Subjects also had greater impairments of sexual arousal and erectile difficulties in intimate relationships but not with sexually explicit materials.
Here are some of the hundreds of articles about this research, as well as Gary's notes and a link to the full study itself.
This one was interesting because UCLA's Rory Read gets it completely wrong - claiming the study shows the porn addicts' brains "say...we do like sex more." This directly contradicts the findings of the actual study. In fact the subjects WANT it [the porn vids] more, but they don't LIKE it any more than the controls do. This was one of the main points of the Voon paper. This wanting-more-than-liking behavior is a hallmark of addiction.
According to lead researcher Valerie Voon,
Sexual desire or subjective measures of wanting appeared dissociated from liking, in line with incentive-salience theories of addiction  in which there exists enhanced wanting but not liking of salient rewards.
Compared to healthy volunteers, CSB subjects had greater subjective sexual desire or wanting to explicit cues [BUT] had greater liking scores to erotic cues, thus demonstrating a dissociation between wanting and liking.

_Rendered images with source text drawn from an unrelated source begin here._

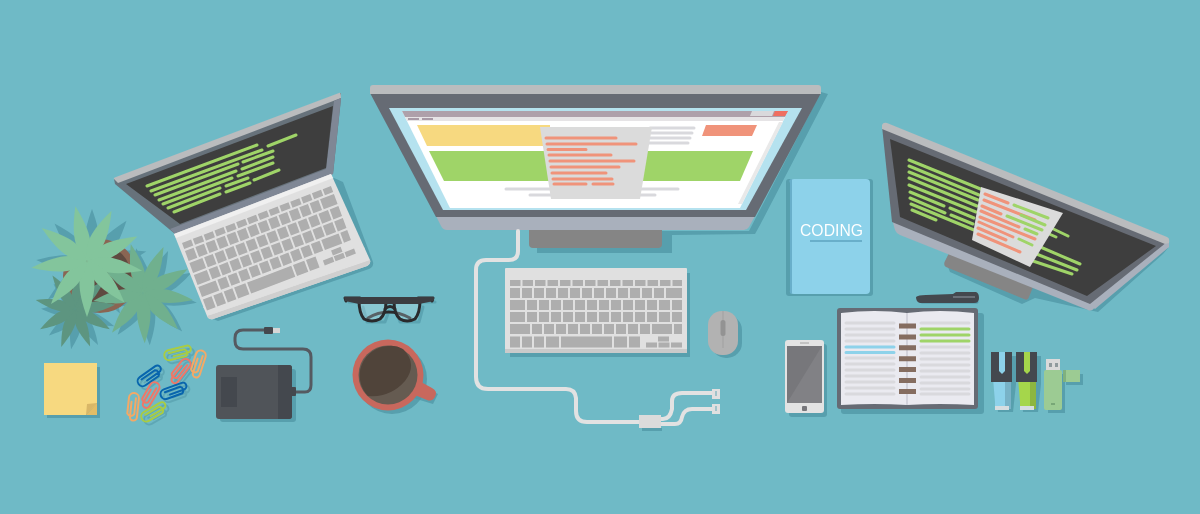
<!DOCTYPE html>
<html lang="en">
<head>
<meta charset="utf-8">
<title>Coding desk</title>
<style>
:root{--desk:#6fbac6;--shade:#4f96a5;--frame:#666b74;--edge:#babcbe;--chin:#a9b0bc;--screen:#3e3e3e;--code:#9fd468;--coral:#f0937a;--paper:#dbdbdb;--sky:#8dd2ea;--yellow:#f7d980;--key:#aeaeae;--body:#e0e0e0;--ink:#44484e;--cable:#e2e2e2}
html,body{margin:0;overflow:hidden;background:var(--desk)}
svg{display:block;width:1200px;height:514px}
.shade{fill:var(--shade);opacity:.75}
.frame{fill:var(--frame)}.edge{fill:var(--edge)}.chin{fill:var(--chin)}.screen{fill:var(--screen)}
.paper{fill:var(--paper)}.body{fill:var(--body)}.sky{fill:var(--sky)}.coral{fill:var(--coral)}.green{fill:var(--code)}.yellow{fill:var(--yellow)}.ink{fill:var(--ink)}
.line{fill:none;stroke-width:3;stroke-linecap:round;stroke-linejoin:round}
.code{stroke:var(--code)}.note{stroke:var(--coral)}.grey{stroke:#d9d9dd}
.cable{stroke:var(--cable);stroke-width:4}
.keys{fill:none;stroke:var(--key)}
.title{font:17px "Liberation Sans",Inter,sans-serif;fill:#fff}
</style>
</head>
<body>
<svg viewBox="0 0 1200 514" role="img" aria-label="Top view of a programmer's desk with computers, stationery and coffee">
<defs>
  <g id="keys" class="keys">
    <path d="M0 3H172" stroke-width="6" stroke-dasharray="10.5 2"/>
    <path d="M0 13H172" stroke-width="10" stroke-dasharray="10 2 10 2 10 2 10 2 10 2 10 2 10 2 10 2 10 2 10 2 10 2 10 2 10 2 16 2"/>
    <path d="M0 25H172M0 37H172" stroke-width="10" stroke-dasharray="15 2 10 2 10 2 10 2 10 2 10 2 10 2 10 2 10 2 10 2 10 2 10 2 11 2"/>
    <path d="M0 49H172" stroke-width="10" stroke-dasharray="20 2 10 2 10 2 10 2 10 2 10 2 10 2 10 2 10 2 10 2 10 2 20 2"/>
    <path d="M0 62H134" stroke-width="11" stroke-dasharray="10 2 10 2 10 2 13 2 51 2 13 2 11 9"/>
    <path d="M136 65H172M148 59H159" stroke-width="5" stroke-dasharray="11 1.5"/>
  </g>
  <path id="leaf" d="M0 0C-10-14-10-28 0-56C10-28 10-14 0 0Z"/>
  <g id="fan">
    <use href="#leaf"/><use href="#leaf" transform="rotate(38)"/><use href="#leaf" transform="rotate(76)"/><use href="#leaf" transform="rotate(112)"/><use href="#leaf" transform="rotate(150)"/><use href="#leaf" transform="rotate(192)"/><use href="#leaf" transform="rotate(232)"/><use href="#leaf" transform="rotate(275)"/><use href="#leaf" transform="rotate(318)"/>
  </g>
  <path id="clip" d="M-9-2H7A4 4 0 0 1 7 5H-9A5 5 0 0 1-9-5H10A3 3 0 0 1 10 2H-5" fill="none" stroke-width="2" stroke-linecap="round"/>
  <g id="marker">
    <path class="shade" d="M4 4H25V32L22 60H7Z"/>
    <path d="M2 26H20V57H4V50Z"/>
    <path d="M14 26H20V57H14Z" fill="#000" opacity=".15"/>
    <path class="ink" d="M0 0H21V30H0Z"/><path d="M8 0H14V19L11 22L8 19Z"/>
    <path d="M4 54H18V58H4Z" fill="#d6dde0"/>
  </g>
</defs>
<rect width="1200" height="514" fill="var(--desk)"/>

<g id="plant">
  <g class="shade"><use href="#fan" transform="translate(92 265)"/><use href="#fan" transform="translate(148 296) rotate(-14) scale(.88)"/><use href="#fan" transform="translate(79 312) scale(.68)"/></g>
  <circle cx="100" cy="276" r="37" fill="#8a6553"/><circle cx="100" cy="276" r="31" fill="#5f4a40"/>
  <use href="#fan" transform="translate(75 309) rotate(8) scale(.72)" fill="#5d9580"/>
  <use href="#fan" transform="translate(143 293) rotate(-14) scale(.9)" fill="#70b08e"/>
  <use href="#fan" transform="translate(87 261) rotate(-12)" fill="#83c59c"/>
</g>

<g id="laptop">
  <path class="shade" d="M334 178L343 182L373 262Q374 267 369 269L218 321L208 317Z"/>
  <path class="frame" d="M114 179L341 93L341 99L333 174L175 234L115 184Z" fill-opacity=".9"/>
  <path class="edge" d="M114 179Q113 178 116 177L339 93Q341 92 341 98L118 183Z"/>
  <path d="M341 98L333 174L175 234L170 229L326 169L334 101Z" fill="#7f8795"/>
  <path class="screen" d="M126 184L333 106L326 168L180 224Z"/>
  <path class="line code" d="M147 186L257 145M268 146L296 135M151 191L262 150M155 195L238 164M243 162L273 151M159 200L236 171M242 169L273 157M163 204L232 178M238 176L273 163M168 208L220 188M226 186L248 178M254 180L279 170M174 212L220 194M226 192L250 183"/>
  <path class="body" d="M174 234L331 174L370 260Q371 264 367 266L213 319Q209 320 207 316Z"/>
  <path d="M174 234L331 174L333 178L176 238Z" fill="#f0f0f0"/>
  <path d="M370 260Q371 264 367 266L213 319Q209 320 207 316Z" fill="#cfcfcf"/>
  <path class="body" d="M203 307L364 247L368 260L210 315Z"/>
  <use href="#keys" transform="matrix(.866 -.331 .37 1 182 243)"/>
</g>

<g id="desktop-monitor">
  <path class="shade" d="M821 92L828 94L760 225L755 234L672 235V253H537V231H749Z"/>
  <path d="M529 229H662V244Q662 248 658 248H533Q529 248 529 244Z" fill="#858585"/>
  <path class="chin" d="M436 216H755L749 227Q747 230 744 230H447Q443 230 441 226Z"/>
  <path class="frame" d="M370 93H821L755 217H436Z"/>
  <path class="edge" d="M370 94V88Q370 85 373 85H818Q821 85 821 88V94Z"/>
  <path d="M389 108H802L746 210H443Z" fill="#b5e2ef"/>
  <path d="M402 111H788L740 208H450Z" fill="#fff"/>
  <path d="M402 111H788L785 117H405Z" fill="#aea0aa"/>
  <path d="M405 117H785L783 121H407Z" fill="#e6e4e6"/>
  <path d="M408 119H433" stroke="#a89aa6" stroke-width="2" stroke-dasharray="11 3"/>
  <path d="M752 111H774L772 116H750Z" fill="#d9d9dc"/><path d="M775 111H788L785 116H773Z" fill="#ef6f61"/>
  <path d="M779 122L783 122L742 204L738 204Z" fill="#e9e9e9"/>
  <path class="yellow" d="M417 125H550V146H427Z"/>
  <path class="green" d="M429 151H753L740 181H444Z"/>
  <path class="coral" d="M706 125H757L752 136H702Z"/>
  <path class="line grey" d="M650 128H694M650 133H692M649 138H690M648 143H688M506 189H678M530 195H655"/>
  <path class="paper" d="M540 127H652L640 199H551Z"/>
  <path class="line note" d="M546 138H616M547 144H636M548 149.500H586M549 155H611M550 161H634M551 167H619M552 173H606M553 179H612M554 184H586M593 184H613"/>
</g>

<g id="keyboard">
  <path class="shade" d="M510 273H690V357H510Z"/>
  <rect class="body" x="505" y="268" width="182" height="85" rx="1"/>
  <path d="M505 349H687V353H505Z" fill="#cacaca"/>
  <use href="#keys" x="510" y="280"/>
</g>

<g id="mouse">
  <rect class="shade" x="711" y="315" width="31" height="43" rx="15"/>
  <rect x="708" y="311" width="30" height="44" rx="14" fill="#b2b2b2"/>
  <path d="M723 311V321M723 335V348" stroke="#a0a0a0"/><rect x="720.500" y="320" width="5" height="16" rx="2.500" fill="#939393"/>
</g>

<g id="cable">
  <path class="line cable" d="M518 231V251Q518 260 509 260H486Q476 260 476 270V377Q476 389 488 389H566Q575 389 576 398V411Q576 422 587 422H640"/>
  <path class="line cable" stroke-width="3" d="M660 419H663Q670 419 672 409V401Q672 393 682 393H714M660 424H675Q681 424 682 417Q684 409 692 409H714"/>
  <path class="shade" d="M642 428H662V431H642Z"/>
  <rect class="paper" x="639" y="415" width="22" height="13"/>
  <path class="body" d="M712 389H720V399H712ZM712 404H720V414H712Z"/>
  <path d="M716 391V396M716 406V411" stroke="#9fc3ca" stroke-width="2"/>
</g>

<g id="sticky-notes">
  <path class="shade" d="M47 367H100V418H47Z"/>
  <path class="yellow" d="M44 363H97V403L86 415H44Z"/><path d="M97 403L86 415H97Z" fill="#e3bd66"/><path d="M97 403L86 415L87 404Z" fill="#d9b767"/>
</g>

<g id="paper-clips">
  <g opacity=".5" stroke="var(--shade)" transform="translate(3 3)"><use href="#clip" transform="translate(178 353) rotate(-14)"/><use href="#clip" transform="translate(180 371) rotate(128)"/><use href="#clip" transform="translate(150 376) rotate(-35)"/><use href="#clip" transform="translate(174 391) rotate(-20)"/><use href="#clip" transform="translate(154 412) rotate(-30)"/></g>
  <use href="#clip" stroke="#a9cc43" transform="translate(178 353) rotate(-14)"/>
  <use href="#clip" stroke="#f3a966" transform="translate(198 364) rotate(108)"/>
  <use href="#clip" stroke="#ef7768" transform="translate(180 371) rotate(128)"/>
  <use href="#clip" stroke="#0865ad" transform="translate(150 376) rotate(-35)"/>
  <use href="#clip" stroke="#0865ad" transform="translate(174 391) rotate(-20)"/>
  <use href="#clip" stroke="#ef7768" transform="translate(150 395) rotate(120)"/>
  <use href="#clip" stroke="#f3a966" transform="translate(133 407) rotate(96)"/>
  <use href="#clip" stroke="#a9cc43" transform="translate(154 412) rotate(-30)"/>
</g>

<g id="hard-drive">
  <rect class="shade" x="220" y="369" width="76" height="53" rx="3"/>
  <path class="line" stroke="#555a61" d="M291 392H305Q311 392 311 385V357Q311 349 303 349H243Q235 349 235 341V338Q235 330 243 330H265"/>
  <rect class="ink" x="264" y="327" width="9" height="7" rx="1"/><rect x="273" y="328" width="7" height="5" fill="#d6d6d6"/>
  <rect x="216" y="365" width="76" height="54" rx="3" fill="#505459"/>
  <path class="ink" d="M278 365H289Q292 365 292 368V416Q292 419 289 419H278ZM221 377H237V407H221Z"/>
  <rect class="ink" x="290" y="387" width="6" height="9" rx="1"/>
</g>

<g id="glasses">
  <g class="line" stroke="var(--shade)" opacity=".6" transform="translate(3 3)"><path d="M346 299H432M360 304L364 319H382L386 308H393L397 319H416L420 304"/></g>
  <path class="line" stroke="#292a2c" d="M346 301L345 298H360M432 301L433 298H418M385 309Q390 304 395 309M368 318Q388 306 410 318" stroke-width="2.500"/>
  <path d="M359 300Q372 297 386 301Q386 314 380 319Q372 323 364 319Q359 313 359 300ZM394 301Q407 297 420 300Q420 313 415 319Q407 323 400 319Q394 314 394 301Z" fill="#c2e5eb" fill-opacity=".3" stroke="#292a2c" stroke-width="3"/>
  <path d="M344 297H434V301L419 304L359 304L345 301Z" fill="#3b3c40"/>
</g>

<g id="coffee">
  <circle class="shade" cx="392" cy="379" r="35"/><path class="shade" d="M410 381L438 394L433 404L410 397Z"/>
  <path d="M410 376L432 388Q438 391 435 397Q432 402 427 400L405 391Z" fill="#c8685d"/>
  <circle cx="388" cy="375" r="35.500" fill="#c8685d"/><circle cx="388" cy="375" r="29.500" fill="#655b51"/>
  <path d="M388 346A29.500 29.500 0 0 0 368 396Q390 398 405 381Q418 364 403 349Q396 345 388 346Z" fill="#50443a"/>
</g>

<g id="coding-book">
  <rect class="shade" x="786" y="179" width="87" height="117" rx="3"/>
  <rect class="sky" x="790" y="179" width="80" height="115" rx="4"/>
  <path d="M790 183Q788 179 792 179V294Q789 294 790 290Z" fill="#69afca"/>
  <text class="title" x="800" y="236" textLength="63" lengthAdjust="spacingAndGlyphs">CODING</text>
  <path d="M810 241H862" stroke="#69afca" stroke-width="2"/>
</g>

<g id="side-monitor">
  <path class="shade" d="M1168 248L1163 254L1098 312L1035 298L1022 304L950 272L946 262Z"/>
  <path d="M949 253L1033 287L1029 297Q1028 301 1024 299L946 267Q943 265 945 261Z" fill="#858585"/>
  <path class="chin" d="M892 219L1092 301L1095 307Q1092 312 1088 310L900 235Q896 233 895 230Z"/>
  <path class="chin" d="M1169 242V247L1095 309L1087 303L1160 241Z"/>
  <path class="frame" d="M882 126L1167 242L1090 304L892 222Z"/>
  <path class="edge" d="M882 129V125Q883 122 887 123L1167 237Q1170 238 1169 243L1165 244Z"/>
  <path class="screen" d="M890 139L1156 246L1087 296L900 217Z"/>
  <path class="line code" d="M909 160L983 190M909 166L979 195M909 172L978 200M909 178L977 206M909 185L976 212M910 192L944 206M950 208L974 218M910 198L945 213M951 215L973 224M911 204L974 230M912 210L936 220M1043 224L1068 236M1040 230L1056 237M1038 246L1080 264M1034 253L1077 270M1030 260L1072 274"/>
  <path class="paper" d="M981 187L1063 213L1030 267L972 240Z"/>
  <path class="line note" stroke-width="2" d="M985 194L1008 203M984 200L1035 220M982 206L1001 214M981 211L1019 227M980 217L1035 239M979 222L1013 237M978 228L1006 240M978 234L1020 252"/>
  <path class="line code" stroke-width="2" d="M1014 205L1048 218M1021 215L1045 225M1007 216L1042 230M1025 229L1037 234M1019 239L1032 245"/>
</g>

<g id="pen">
  <path class="line" stroke="var(--shade)" stroke-width="6" d="M922 302H977"/>
  <path class="ink" d="M916 297Q918 295 926 295L953 294L956 292H976Q979 293 979 298Q979 303 974 303H920Q916 302 916 297Z"/>
  <path d="M953 297H975" stroke="#6a7078" stroke-width="2"/>
</g>

<g id="notebook">
  <rect class="shade" x="841" y="313" width="143" height="101" rx="3"/>
  <rect class="frame" x="837" y="308" width="141" height="101" rx="3"/>
  <path d="M841 313Q875 309 907 313Q940 309 974 313V405Q940 403 907 405Q875 403 841 405Z" fill="#eaeaf0"/>
  <path d="M907 313V405" stroke="#d3d3dc" stroke-width="2"/>
  <path class="line grey" stroke-width="2.500" d="M846 323H894M846 329H894M846 335H894M846 341H894M846 358H894M846 364H894M846 370H894M846 376H894M846 382H894M846 388H894M846 394H894M921 323H969M921 347H969M921 353H969M921 359H969M921 365H969M921 371H969M921 377H969M921 383H969M921 389H969M921 394H969"/>
  <path class="line" stroke="var(--sky)" stroke-width="2.500" d="M846 347H894M846 352.500H894"/>
  <path class="line code" stroke-width="2.500" d="M921 329H969M921 335H969M921 341H969"/>
  <path d="M907.500 323.500V394" stroke="#856d60" stroke-width="17" stroke-dasharray="5 5.900"/>
</g>

<g id="phone">
  <rect class="shade" x="789" y="344" width="38" height="73" rx="3"/>
  <rect x="785" y="340" width="39" height="73" rx="3" fill="#e3e3e3"/>
  <rect x="787" y="346" width="35" height="57" fill="#77777b"/>
  <path d="M787 403L822 346V403Z" fill="#818185"/>
  <path d="M800 343H809" stroke="#a2a2a2"/><rect x="802" y="406" width="5" height="5" rx="1" fill="#77777b"/>
</g>

<g id="markers">
  <use href="#marker" x="991" y="352" fill="var(--sky)"/>
  <use href="#marker" x="1016" y="352" fill="#a5d64b"/>
</g>

<g id="usb-stick">
  <path class="shade" d="M1048 374H1065V413H1048ZM1066 374H1083V385H1066Z"/>
  <rect x="1046" y="359" width="14" height="12" fill="#dadada"/><path d="M1049 363H1052V367H1049ZM1055 363H1058V367H1055Z" fill="#8f9a9d"/>
  <rect x="1044" y="370" width="18" height="40" rx="2" fill="#9ccb93"/>
  <path d="M1063 370H1080V382H1063Z" fill="#9ccb93"/><path d="M1063 370H1066V382H1063Z" fill="#80b17e"/>
  <path d="M1051 404H1055" stroke="#78a777" stroke-width="2"/>
</g>
</svg>
</body>
</html>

Furthermore, this showed up in the subjects' erections. The addicts reported difficulty getting erections to anything but porn. So Reid is wrong that they "liked sex more" than other people. The addicts also had greater impairments of sexual arousal and erectile difficulties in intimate relationships but not with sexually explicit materials highlighting that the enhanced desire scores were specific to the explicit cues and not generalized heightened sexual desire.